Felix B. Chang

Associate Professor of Law | Director, Institute for the Global Practice of Law


BA, Yale University
JD, University of Michigan Law School

Areas of Interest

  • Comparative Law
  • Corporations
  • Financial Institutions

Professor Chang’s scholarship focuses on financial reform, particularly the intersections of financial regulation and antitrust. In this area, he has written on the convergence of the credit and derivatives markets, as well as the balance between antitrust and regulation after Dodd-Frank. Professor Chang also works in comparative law. His current project in this area is a book under contract with Cambridge University Press that compares Roma inclusion in Eastern Europe with desegregation in the American South during Civil Rights.

Professor Chang founded and directs the Institute for the Global Practice of Law (IGPL), which designs innovative programming for legal practitioners around the world. To date, its programs have drawn participants from Armenia, Brazil, Bulgaria, Cameroon, China, Colombia, Costa Rica, France, India, Iran, Italy, Jamaica, Jordan, Nepal, Nigeria, the Philippines, Saudi Arabia, Spain, Taiwan, Uganda, and Ukraine. IGPL supplements the College of Law’s LLM program in the U.S. legal system, which Professor Chang also helped launch.

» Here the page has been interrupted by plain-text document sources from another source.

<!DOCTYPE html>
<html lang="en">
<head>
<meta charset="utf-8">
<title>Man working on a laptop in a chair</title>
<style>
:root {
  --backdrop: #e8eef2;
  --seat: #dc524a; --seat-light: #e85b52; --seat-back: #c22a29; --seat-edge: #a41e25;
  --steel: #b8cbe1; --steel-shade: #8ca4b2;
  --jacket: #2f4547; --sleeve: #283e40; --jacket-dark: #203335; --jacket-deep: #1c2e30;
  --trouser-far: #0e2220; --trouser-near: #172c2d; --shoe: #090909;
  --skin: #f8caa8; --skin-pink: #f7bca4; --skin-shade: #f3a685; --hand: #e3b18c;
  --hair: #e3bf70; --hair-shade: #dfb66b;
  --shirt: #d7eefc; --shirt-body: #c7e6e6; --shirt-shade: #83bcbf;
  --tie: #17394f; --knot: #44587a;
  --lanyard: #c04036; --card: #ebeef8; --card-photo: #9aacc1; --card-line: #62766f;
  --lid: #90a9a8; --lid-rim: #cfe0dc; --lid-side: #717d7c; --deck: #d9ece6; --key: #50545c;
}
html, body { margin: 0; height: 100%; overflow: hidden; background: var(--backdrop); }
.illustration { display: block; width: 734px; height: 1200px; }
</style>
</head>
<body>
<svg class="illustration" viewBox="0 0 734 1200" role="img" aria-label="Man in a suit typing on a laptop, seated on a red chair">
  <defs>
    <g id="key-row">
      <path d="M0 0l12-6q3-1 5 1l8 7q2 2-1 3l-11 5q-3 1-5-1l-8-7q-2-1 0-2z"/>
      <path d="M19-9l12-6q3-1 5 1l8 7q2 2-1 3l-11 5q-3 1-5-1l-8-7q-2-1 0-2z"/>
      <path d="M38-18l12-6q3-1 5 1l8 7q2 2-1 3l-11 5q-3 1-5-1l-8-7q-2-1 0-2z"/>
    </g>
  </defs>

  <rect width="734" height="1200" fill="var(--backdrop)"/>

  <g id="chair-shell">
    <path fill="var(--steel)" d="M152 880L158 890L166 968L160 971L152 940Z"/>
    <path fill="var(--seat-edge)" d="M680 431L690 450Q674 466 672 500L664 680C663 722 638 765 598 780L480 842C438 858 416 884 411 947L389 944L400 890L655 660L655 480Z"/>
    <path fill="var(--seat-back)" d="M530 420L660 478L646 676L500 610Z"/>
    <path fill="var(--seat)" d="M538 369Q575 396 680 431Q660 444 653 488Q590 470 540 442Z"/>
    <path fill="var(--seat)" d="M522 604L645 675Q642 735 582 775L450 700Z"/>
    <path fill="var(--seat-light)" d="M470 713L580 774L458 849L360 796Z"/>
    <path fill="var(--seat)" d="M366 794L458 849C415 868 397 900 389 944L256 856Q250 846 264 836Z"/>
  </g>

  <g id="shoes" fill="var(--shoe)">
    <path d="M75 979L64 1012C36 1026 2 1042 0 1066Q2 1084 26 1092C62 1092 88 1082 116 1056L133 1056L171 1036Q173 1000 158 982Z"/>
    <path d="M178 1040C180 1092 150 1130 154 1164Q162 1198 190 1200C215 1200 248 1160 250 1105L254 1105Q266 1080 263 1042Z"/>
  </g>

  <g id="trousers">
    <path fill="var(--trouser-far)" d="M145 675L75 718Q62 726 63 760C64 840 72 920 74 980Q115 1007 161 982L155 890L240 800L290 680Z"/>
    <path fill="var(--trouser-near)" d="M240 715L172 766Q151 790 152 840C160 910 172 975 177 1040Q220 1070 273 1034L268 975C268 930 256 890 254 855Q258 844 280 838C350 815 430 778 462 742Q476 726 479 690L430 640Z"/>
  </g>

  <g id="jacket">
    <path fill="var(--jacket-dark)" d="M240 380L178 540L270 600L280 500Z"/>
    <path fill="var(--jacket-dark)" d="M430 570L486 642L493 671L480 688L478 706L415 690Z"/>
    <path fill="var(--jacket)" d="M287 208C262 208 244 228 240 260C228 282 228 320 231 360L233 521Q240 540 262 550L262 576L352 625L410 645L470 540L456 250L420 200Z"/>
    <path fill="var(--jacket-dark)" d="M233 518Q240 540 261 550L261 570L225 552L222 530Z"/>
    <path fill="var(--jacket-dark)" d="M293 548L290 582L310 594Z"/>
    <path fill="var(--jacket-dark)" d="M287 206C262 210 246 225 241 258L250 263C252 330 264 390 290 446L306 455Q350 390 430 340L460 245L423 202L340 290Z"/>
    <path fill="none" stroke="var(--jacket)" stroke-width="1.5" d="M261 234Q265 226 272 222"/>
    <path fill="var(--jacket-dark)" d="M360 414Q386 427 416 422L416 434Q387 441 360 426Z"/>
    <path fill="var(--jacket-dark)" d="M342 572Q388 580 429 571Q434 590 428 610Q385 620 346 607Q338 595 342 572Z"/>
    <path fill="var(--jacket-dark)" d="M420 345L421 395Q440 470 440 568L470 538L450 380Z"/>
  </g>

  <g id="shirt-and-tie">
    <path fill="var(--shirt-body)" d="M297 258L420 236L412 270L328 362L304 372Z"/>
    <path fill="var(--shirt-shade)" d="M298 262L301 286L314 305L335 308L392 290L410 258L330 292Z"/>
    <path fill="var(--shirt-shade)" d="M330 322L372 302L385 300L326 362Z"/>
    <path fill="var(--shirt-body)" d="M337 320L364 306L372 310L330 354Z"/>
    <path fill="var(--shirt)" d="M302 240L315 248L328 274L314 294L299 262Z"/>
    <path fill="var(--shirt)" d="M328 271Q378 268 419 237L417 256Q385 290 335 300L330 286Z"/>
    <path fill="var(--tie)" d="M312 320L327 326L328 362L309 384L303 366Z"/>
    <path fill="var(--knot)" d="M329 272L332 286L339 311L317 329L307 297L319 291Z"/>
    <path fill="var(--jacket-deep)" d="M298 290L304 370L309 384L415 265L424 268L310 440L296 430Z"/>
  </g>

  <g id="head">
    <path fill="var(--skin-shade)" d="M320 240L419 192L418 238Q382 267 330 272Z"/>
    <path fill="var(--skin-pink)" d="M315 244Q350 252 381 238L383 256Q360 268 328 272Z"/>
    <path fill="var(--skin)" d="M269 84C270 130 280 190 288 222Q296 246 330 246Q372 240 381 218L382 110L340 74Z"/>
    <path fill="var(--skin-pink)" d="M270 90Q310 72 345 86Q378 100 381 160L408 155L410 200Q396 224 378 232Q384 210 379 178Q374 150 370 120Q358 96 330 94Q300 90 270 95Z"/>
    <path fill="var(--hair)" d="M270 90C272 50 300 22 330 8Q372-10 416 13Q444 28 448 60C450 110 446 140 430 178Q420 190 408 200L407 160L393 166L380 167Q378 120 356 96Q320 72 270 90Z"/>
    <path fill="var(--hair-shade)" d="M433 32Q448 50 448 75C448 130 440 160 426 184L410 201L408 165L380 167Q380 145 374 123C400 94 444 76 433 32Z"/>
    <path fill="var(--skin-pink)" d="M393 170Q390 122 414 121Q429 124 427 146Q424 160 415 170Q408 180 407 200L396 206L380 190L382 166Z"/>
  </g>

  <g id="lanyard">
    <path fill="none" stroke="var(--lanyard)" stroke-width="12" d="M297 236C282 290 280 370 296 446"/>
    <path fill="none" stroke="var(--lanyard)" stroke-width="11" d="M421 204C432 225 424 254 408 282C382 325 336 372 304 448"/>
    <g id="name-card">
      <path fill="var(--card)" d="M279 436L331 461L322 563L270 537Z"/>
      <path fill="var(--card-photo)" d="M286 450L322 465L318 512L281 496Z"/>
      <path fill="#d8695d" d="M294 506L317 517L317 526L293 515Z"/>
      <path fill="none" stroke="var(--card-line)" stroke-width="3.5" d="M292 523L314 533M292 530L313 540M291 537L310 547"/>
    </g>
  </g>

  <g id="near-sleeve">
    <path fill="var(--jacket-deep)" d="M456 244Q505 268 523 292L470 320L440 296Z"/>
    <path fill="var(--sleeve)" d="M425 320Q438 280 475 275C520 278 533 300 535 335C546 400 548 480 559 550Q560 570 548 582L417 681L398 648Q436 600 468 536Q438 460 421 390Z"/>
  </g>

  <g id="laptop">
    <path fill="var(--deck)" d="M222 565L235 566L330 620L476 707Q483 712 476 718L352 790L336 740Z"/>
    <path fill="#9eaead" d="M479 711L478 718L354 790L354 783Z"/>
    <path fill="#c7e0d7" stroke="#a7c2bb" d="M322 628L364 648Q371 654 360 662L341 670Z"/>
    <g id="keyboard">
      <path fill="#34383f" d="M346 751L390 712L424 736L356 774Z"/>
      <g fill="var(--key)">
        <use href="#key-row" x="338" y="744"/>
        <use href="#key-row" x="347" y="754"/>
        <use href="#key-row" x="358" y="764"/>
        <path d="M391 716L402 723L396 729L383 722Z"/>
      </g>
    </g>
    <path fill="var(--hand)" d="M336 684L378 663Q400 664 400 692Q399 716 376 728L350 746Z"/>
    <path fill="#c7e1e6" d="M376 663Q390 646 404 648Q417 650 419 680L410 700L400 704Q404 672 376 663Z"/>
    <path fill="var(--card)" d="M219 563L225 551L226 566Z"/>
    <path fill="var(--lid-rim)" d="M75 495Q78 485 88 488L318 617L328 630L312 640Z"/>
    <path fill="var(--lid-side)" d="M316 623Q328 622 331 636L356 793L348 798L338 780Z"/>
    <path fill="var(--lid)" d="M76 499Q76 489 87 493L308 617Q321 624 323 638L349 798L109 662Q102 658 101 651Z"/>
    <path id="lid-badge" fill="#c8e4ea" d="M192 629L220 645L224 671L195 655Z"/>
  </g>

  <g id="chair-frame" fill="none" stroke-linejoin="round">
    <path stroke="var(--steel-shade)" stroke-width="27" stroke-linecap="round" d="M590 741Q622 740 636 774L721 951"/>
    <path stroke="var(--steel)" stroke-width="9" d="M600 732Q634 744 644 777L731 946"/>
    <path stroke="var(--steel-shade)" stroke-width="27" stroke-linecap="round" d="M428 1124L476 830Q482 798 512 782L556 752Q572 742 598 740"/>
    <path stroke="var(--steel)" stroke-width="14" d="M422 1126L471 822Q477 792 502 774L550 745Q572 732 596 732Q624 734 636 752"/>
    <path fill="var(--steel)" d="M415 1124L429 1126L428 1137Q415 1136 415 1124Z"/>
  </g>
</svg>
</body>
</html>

In 2014, Professor Chang received the Goldman Prize for Excellence in Teaching. At the College of Law, he primarily teaches business-related course, as well as trusts and estates.


Second-Generation Monopolization: Parallel Exclusion in Derivatives Markets, 2016 COLUM. BUS. L. REV. __ (forthcoming) (selected for the 2016 Next Generation of Antitrust Scholars Conference at NYU School of Law)
Financial Market Bottlenecks and the “Openness” Mandate, 23 GEO. MASON. L. REV. 69 (2015) (selected for the 2014 American Society of Comparative Law Younger Comparativists Committee Workshop on Comparative Business and Financial Law at UC Davis School of Law)
The Systemic Risk Paradox: Banks and Clearinghouses under Regulation, 2014 COLUM. BUS. L. REV. 747 (selected for the 2014 Junior Faculty Business and Financial Law Workshop at George Washington Law School’s Center for Law, Economics, and Finance)
Death to Credit as Leverage: Using the Bank Anti-Tying Provision to Curb Financial Risk, 9 NYU J. L. & BUS. 851 (2013)


ROMA INCLUSION AND U.S. CIVIL RIGHTS: A LEGAL AND CULTURAL COMPARISON (co-author) (under contract with Cambridge University Press) (selected for 2015 conference “The Present and Future of Civil Rights Movements” at Duke Law School)
CHINESE MIGRANTS IN RUSSIA, CENTRAL ASIA AND EASTERN EUROPE (Routledge 2011) (co-editor and contributor)

    • Chapter Contributions:
      • Globalization without Gravitas: Chinese Migrants in Transition Economies
      • Myth and Migration: Zhejiangese Merchants in Serbia
      • The Chinese under Serbian Laws


Foreword: Twenty-Eighth Annual Corporate Law Symposium: Rethinking Compliance, 84 U. CIN. L. REV. (forthcoming May 2016)
Can Chinese Migrants Bolster the Struggling Economies of Europe?, EUROPEANA, Vol. II (Nov. 2012) (invited submission)
Get Your Canned Goods, Umbrellas, and Knock-off Pumas Here!, FOREIGN POLICY (Dec. 2009)
After Georgia v. Ashcroft: The Primacy of Proportionality in Voting Rights Jurisprudence, Note, 11 MICH. J. RACE & LAW 219 (2006)
The Economic Motivations of Xinjiang Wahhabism, THE CENTRAL ASIA-CAUCASUS ANALYST (Johns Hopkins School of Advanced International Studies, Feb. 2002)

  • Agency, Partnership, & Unincorporated Businesses
  • Business Associations
  • Corporations
  • International Business Transactions
  • Introduction to the U.S. Legal System
  • Torts
  • Wills, Trusts, Estates & Future Interests